## [Task to complete]
Find every line in the listing below that includes the word "none", then give only how many there are.

[Data section Boundary: Start]

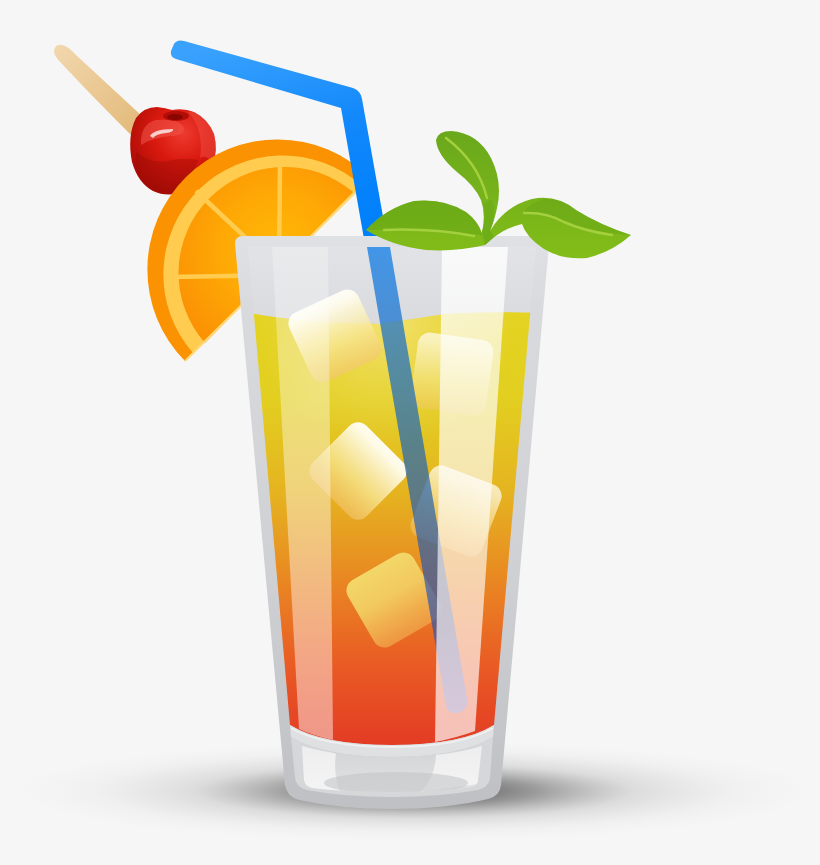
<!DOCTYPE html>
<html lang="en">
<head>
<meta charset="utf-8">
<title>Cocktail illustration</title>
<style>
:root {
  --backdrop: #f6f6f6;
  --peel: #fb9202;
  --pith: #ffcc50;
  --stem-green: #6fae18;
  --vein: #a3d03c;
}
html, body { margin: 0; overflow: hidden; background: var(--backdrop); }
.cocktail { display: block; width: 820px; height: 865px; }
.backdrop { fill: var(--backdrop); }
.peel { fill: var(--peel); }
.pith { fill: var(--pith); }
.membrane { fill: none; stroke: var(--pith); stroke-width: 4.5; }
.vein { fill: none; stroke: var(--vein); stroke-width: 2.5; stroke-linecap: round; }
</style>
</head>
<body>
<svg class="cocktail" viewBox="0 0 820 865" role="img" aria-label="Tall iced cocktail with a straw, orange slice, cherry and mint">
  <defs>
    <radialGradient id="shadow-fill">
      <stop offset="0" stop-color="#222" stop-opacity=".85"/>
      <stop offset=".3" stop-color="#444" stop-opacity=".52"/>
      <stop offset=".55" stop-color="#777" stop-opacity=".2"/>
      <stop offset=".8" stop-color="#999" stop-opacity=".06"/>
      <stop offset="1" stop-color="#aaa" stop-opacity="0"/>
    </radialGradient>
    <linearGradient id="stick-fill" x1="0" y1="0" x2="1" y2="1">
      <stop offset="0" stop-color="#f2d8ae"/>
      <stop offset="1" stop-color="#e2b878"/>
    </linearGradient>
    <radialGradient id="cherry-fill" cx=".62" cy=".3" r=".75">
      <stop offset="0" stop-color="#ee3a30"/>
      <stop offset=".45" stop-color="#d9190f"/>
      <stop offset="1" stop-color="#a60b05"/>
    </radialGradient>
    <radialGradient id="flesh-fill" gradientUnits="userSpaceOnUse" cx="278" cy="250" r="112">
      <stop offset="0" stop-color="#ffb805"/>
      <stop offset=".5" stop-color="#fea905"/>
      <stop offset="1" stop-color="#fb9204"/>
    </radialGradient>
    <linearGradient id="straw-fill" gradientUnits="userSpaceOnUse" x1="240" y1="40" x2="290" y2="240">
      <stop offset="0" stop-color="#3aa2fd"/>
      <stop offset=".5" stop-color="#1288fb"/>
      <stop offset="1" stop-color="#0080fb"/>
    </linearGradient>
    <linearGradient id="sunk-straw-fill" x1="0" y1="0" x2="0" y2="1">
      <stop offset="0" stop-color="#1580e8" stop-opacity=".78"/>
      <stop offset=".18" stop-color="#1670cc" stop-opacity=".72"/>
      <stop offset=".45" stop-color="#1a62b8" stop-opacity=".68"/>
      <stop offset=".8" stop-color="#2450b0" stop-opacity=".65"/>
      <stop offset="1" stop-color="#4a62d0" stop-opacity=".65"/>
    </linearGradient>
    <linearGradient id="glass-fill" x1="0" y1="0" x2="0" y2="1">
      <stop offset="0" stop-color="#e0e1e4"/>
      <stop offset=".12" stop-color="#d9dadd"/>
      <stop offset=".6" stop-color="#cfd0d3"/>
      <stop offset="1" stop-color="#bfc0c3"/>
    </linearGradient>
    <linearGradient id="empty-fill" x1="0" y1="0" x2="0" y2="1">
      <stop offset="0" stop-color="#e2e3e6"/>
      <stop offset="1" stop-color="#d8d9dc"/>
    </linearGradient>
    <linearGradient id="drink-fill" gradientUnits="userSpaceOnUse" x1="0" y1="312" x2="0" y2="745">
      <stop offset="0" stop-color="#e4d321"/>
      <stop offset=".2" stop-color="#e2cf20"/>
      <stop offset=".42" stop-color="#e5b320"/>
      <stop offset=".62" stop-color="#e98722"/>
      <stop offset=".82" stop-color="#e95a24"/>
      <stop offset="1" stop-color="#e33c24"/>
    </linearGradient>
    <radialGradient id="drink-glow" gradientUnits="userSpaceOnUse" cx="385" cy="318" r="130">
      <stop offset="0" stop-color="#f6e480" stop-opacity=".85"/>
      <stop offset="1" stop-color="#f0dc60" stop-opacity="0"/>
    </radialGradient>
    <linearGradient id="ice-fill" gradientUnits="userSpaceOnUse" x1="0" y1="-50" x2="0" y2="50">
      <stop offset="0" stop-color="#fff"/>
      <stop offset=".2" stop-color="#fffdf0" stop-opacity=".95"/>
      <stop offset=".6" stop-color="#f8e694" stop-opacity=".75"/>
      <stop offset="1" stop-color="#f3b866" stop-opacity=".5"/>
    </linearGradient>
    <linearGradient id="deep-ice-fill" gradientUnits="userSpaceOnUse" x1="0" y1="-50" x2="0" y2="50">
      <stop offset="0" stop-color="#f4dc6c"/>
      <stop offset=".45" stop-color="#f2c95e"/>
      <stop offset="1" stop-color="#f09a44" stop-opacity=".7"/>
    </linearGradient>
    <linearGradient id="left-sheen" x1="0" y1="0" x2="0" y2="1">
      <stop offset="0" stop-color="#fff" stop-opacity=".25"/>
      <stop offset=".4" stop-color="#fff" stop-opacity=".4"/>
      <stop offset="1" stop-color="#fff" stop-opacity=".46"/>
    </linearGradient>
    <linearGradient id="right-sheen" x1="0" y1="0" x2="0" y2="1">
      <stop offset="0" stop-color="#fff" stop-opacity=".8"/>
      <stop offset=".2" stop-color="#fff" stop-opacity=".68"/>
      <stop offset=".6" stop-color="#fff" stop-opacity=".62"/>
      <stop offset="1" stop-color="#fff" stop-opacity=".68"/>
    </linearGradient>
    <linearGradient id="base-fill" x1="0" y1="0" x2="0" y2="1">
      <stop offset="0" stop-color="#d2d3d5"/>
      <stop offset="1" stop-color="#e2e3e4"/>
    </linearGradient>
    <linearGradient id="base-sheen" x1="0" y1="0" x2="0" y2="1">
      <stop offset="0" stop-color="#ededee"/>
      <stop offset="1" stop-color="#f4f4f5"/>
    </linearGradient>
    <linearGradient id="leaf-fill" x1="0" y1="0" x2="0" y2="1">
      <stop offset="0" stop-color="#6aa81c"/>
      <stop offset="1" stop-color="#82bd18"/>
    </linearGradient>
    <rect id="ice-cube" x="-38" y="-38" width="76" height="76" rx="12"/>
    <clipPath id="interior">
      <path d="M248 247H536L494 725Q462 745 392 745Q322 745 290 725Z"/>
    </clipPath>
    <clipPath id="base-shape">
      <path id="base-outline" d="M302 746Q340 757 392 757Q446 757 482 746L478 780Q478 785 472 787Q436 792 392 792Q346 792 312 788Q305 786 304 780Z"/>
    </clipPath>
  </defs>

  <rect class="backdrop" width="820" height="865"/>
  <ellipse id="shadow" cx="414" cy="791" rx="400" ry="50" fill="url(#shadow-fill)"/>

  <g id="cherry-pick">
    <path fill="url(#stick-fill)" d="M54 50Q56 44 62 45Q68 46 76 55L142 116L132 136Q92 96 62 64Q53 55 54 50Z"/>
    <path fill="url(#cherry-fill)" d="M136 118Q144 107 157 107Q166 108 172 110Q184 108 194 112Q208 119 214 134Q218 150 213 164Q203 182 186 191Q168 198 153 191Q138 183 132 162Q127 136 136 118Z"/>
    <path fill="#f2554a" opacity=".45" d="M194 112Q208 119 214 134Q218 150 213 162Q205 154 200 158Q204 128 188 112Z"/>
    <path fill="#920904" opacity=".35" d="M137 152Q150 164 167 161Q186 157 198 160Q190 184 170 194Q150 192 140 178Q132 164 137 152Z"/>
    <path fill="#f0574b" opacity=".55" d="M141 145Q140 124 156 120Q180 118 184 128Q184 136 170 136Q152 138 141 145Z"/>
    <path fill="#fff" opacity=".75" d="M150 136Q154 129 173 129Q174 132 166 133Q156 134 153 138Z"/>
    <ellipse cx="176" cy="116" rx="13" ry="5" fill="#b30d08"/>
    <ellipse cx="175" cy="117" rx="8" ry="3" fill="#8a0603"/>
  </g>

  <g id="orange-slice">
    <path class="peel" d="M185 361A130 130 0 0 1 370 178Z"/>
    <path class="pith" d="M193 353A119 119 0 0 1 362 186Z"/>
    <path fill="url(#flesh-fill)" d="M205 343A106 106 0 0 1 353 192Z"/>
    <path class="membrane" d="M280 163L279 269M196 191L278 268M170 277L278 275"/>
    <path d="M185 361L370 178" stroke="#ffd978" stroke-width="2"/>
  </g>

  <path id="straw-top" fill="url(#straw-fill)" d="M171 51L174 44Q177 39 184 41L353 88Q361 91 362 99L387 239H364L341 108L176 59Q170 57 171 51Z"/>

  <g id="glass">
    <path fill="url(#glass-fill)" d="M243 236H541Q549 236 549 244L501 785Q500 796 488 799Q446 809 392 809Q340 809 299 800Q287 797 285 785L235 244Q235 236 243 236Z"/>
    <g clip-path="url(#interior)">
      <rect x="240" y="247" width="304" height="90" fill="url(#empty-fill)"/>
      <g id="drink">
        <path fill="url(#drink-fill)" d="M250 313Q300 323 380 324Q414 319 445 314Q490 311 540 313V750H250Z"/>
        <path fill="url(#drink-glow)" d="M250 313Q300 323 380 324Q414 319 445 314Q490 311 540 313V460H250Z"/>
      </g>
      <g id="ice">
        <use href="#ice-cube" transform="translate(335 336) rotate(-25)" fill="url(#ice-fill)"/>
        <use href="#ice-cube" transform="translate(452 374) rotate(8)" fill="url(#ice-fill)" opacity=".7"/>
        <use href="#ice-cube" transform="translate(358 471) rotate(45)" fill="url(#ice-fill)"/>
        <use href="#ice-cube" transform="translate(456 511) rotate(21)" fill="url(#ice-fill)" opacity=".75"/>
        <use href="#ice-cube" transform="translate(394 600) rotate(-30)" fill="url(#deep-ice-fill)"/>
      </g>
      <path id="straw-sunk" fill="url(#sunk-straw-fill)" d="M367 247H390L467 699Q468 709 461 712Q449 716 446 706Z"/>
      <path id="sheen-left" fill="url(#left-sheen)" d="M272 247H328L333 740Q314 736 299 729Z"/>
      <path id="sheen-right" fill="url(#right-sheen)" d="M442 247H508L475 731Q456 738 435 742Z"/>
    </g>
    <path id="glass-floor" fill="#dfe0e2" d="M290 725Q322 745 392 745Q462 745 494 725L493 737Q460 757 392 757Q324 757 291 737Z"/>
    <path id="glass-foot" fill="#d6d7d9" d="M291 737Q324 757 392 757Q460 757 493 737L490 778Q489 787 478 790Q440 797 392 797Q344 797 307 790Q296 787 295 778Z"/>
    <use href="#base-outline" fill="url(#base-fill)"/>
    <g clip-path="url(#base-shape)">
      <path fill="url(#base-sheen)" d="M300 740L336 754Q333 774 340 792H304Z"/>
      <path fill="url(#base-sheen)" d="M436 752L484 742L478 784L420 792Q436 778 436 752Z"/>
      <ellipse cx="396" cy="783" rx="72" ry="11" fill="#c2c3c5" opacity=".55"/>
    </g>
    <path fill="none" stroke="#f0f0f1" stroke-width="2" d="M291 728Q324 747 392 747Q460 747 493 728"/>
  </g>

  <g id="mint">
    <path fill="url(#leaf-fill)" d="M436 140Q438 131 451 131Q478 133 491 158Q503 182 497 208Q494 222 490 231Q505 206 532 199Q556 194 576 210Q600 225 631 235Q612 252 587 258Q562 260 544 249Q526 237 522 224Q503 228 485 245Q456 252 426 250Q392 246 366 230Q386 208 414 201Q444 198 466 212Q478 221 482 233Q486 214 481 200Q475 186 457 172Q437 155 436 140Z"/>
    <path fill="#5b9a14" opacity=".35" d="M366 230Q386 208 414 201Q444 198 466 212Q478 221 482 235Q424 229 366 230Z"/>
    <path fill="#5b9a14" opacity=".3" d="M522 214Q530 202 545 199Q562 198 576 210Q600 225 631 235Q584 232 558 220Q540 214 522 214Z"/>
    <path fill="var(--stem-green)" d="M482 232Q487 214 483 204L492 200Q497 214 490 231L494 237L485 245Z"/>
    <path class="vein" d="M446 138Q478 162 487 198M384 230Q430 228 474 236M524 213Q546 212 564 222Q584 231 612 235"/>
  </g>
</svg>
</body>
</html>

[Data section Boundary: End]

## [Solution to the exercise]
3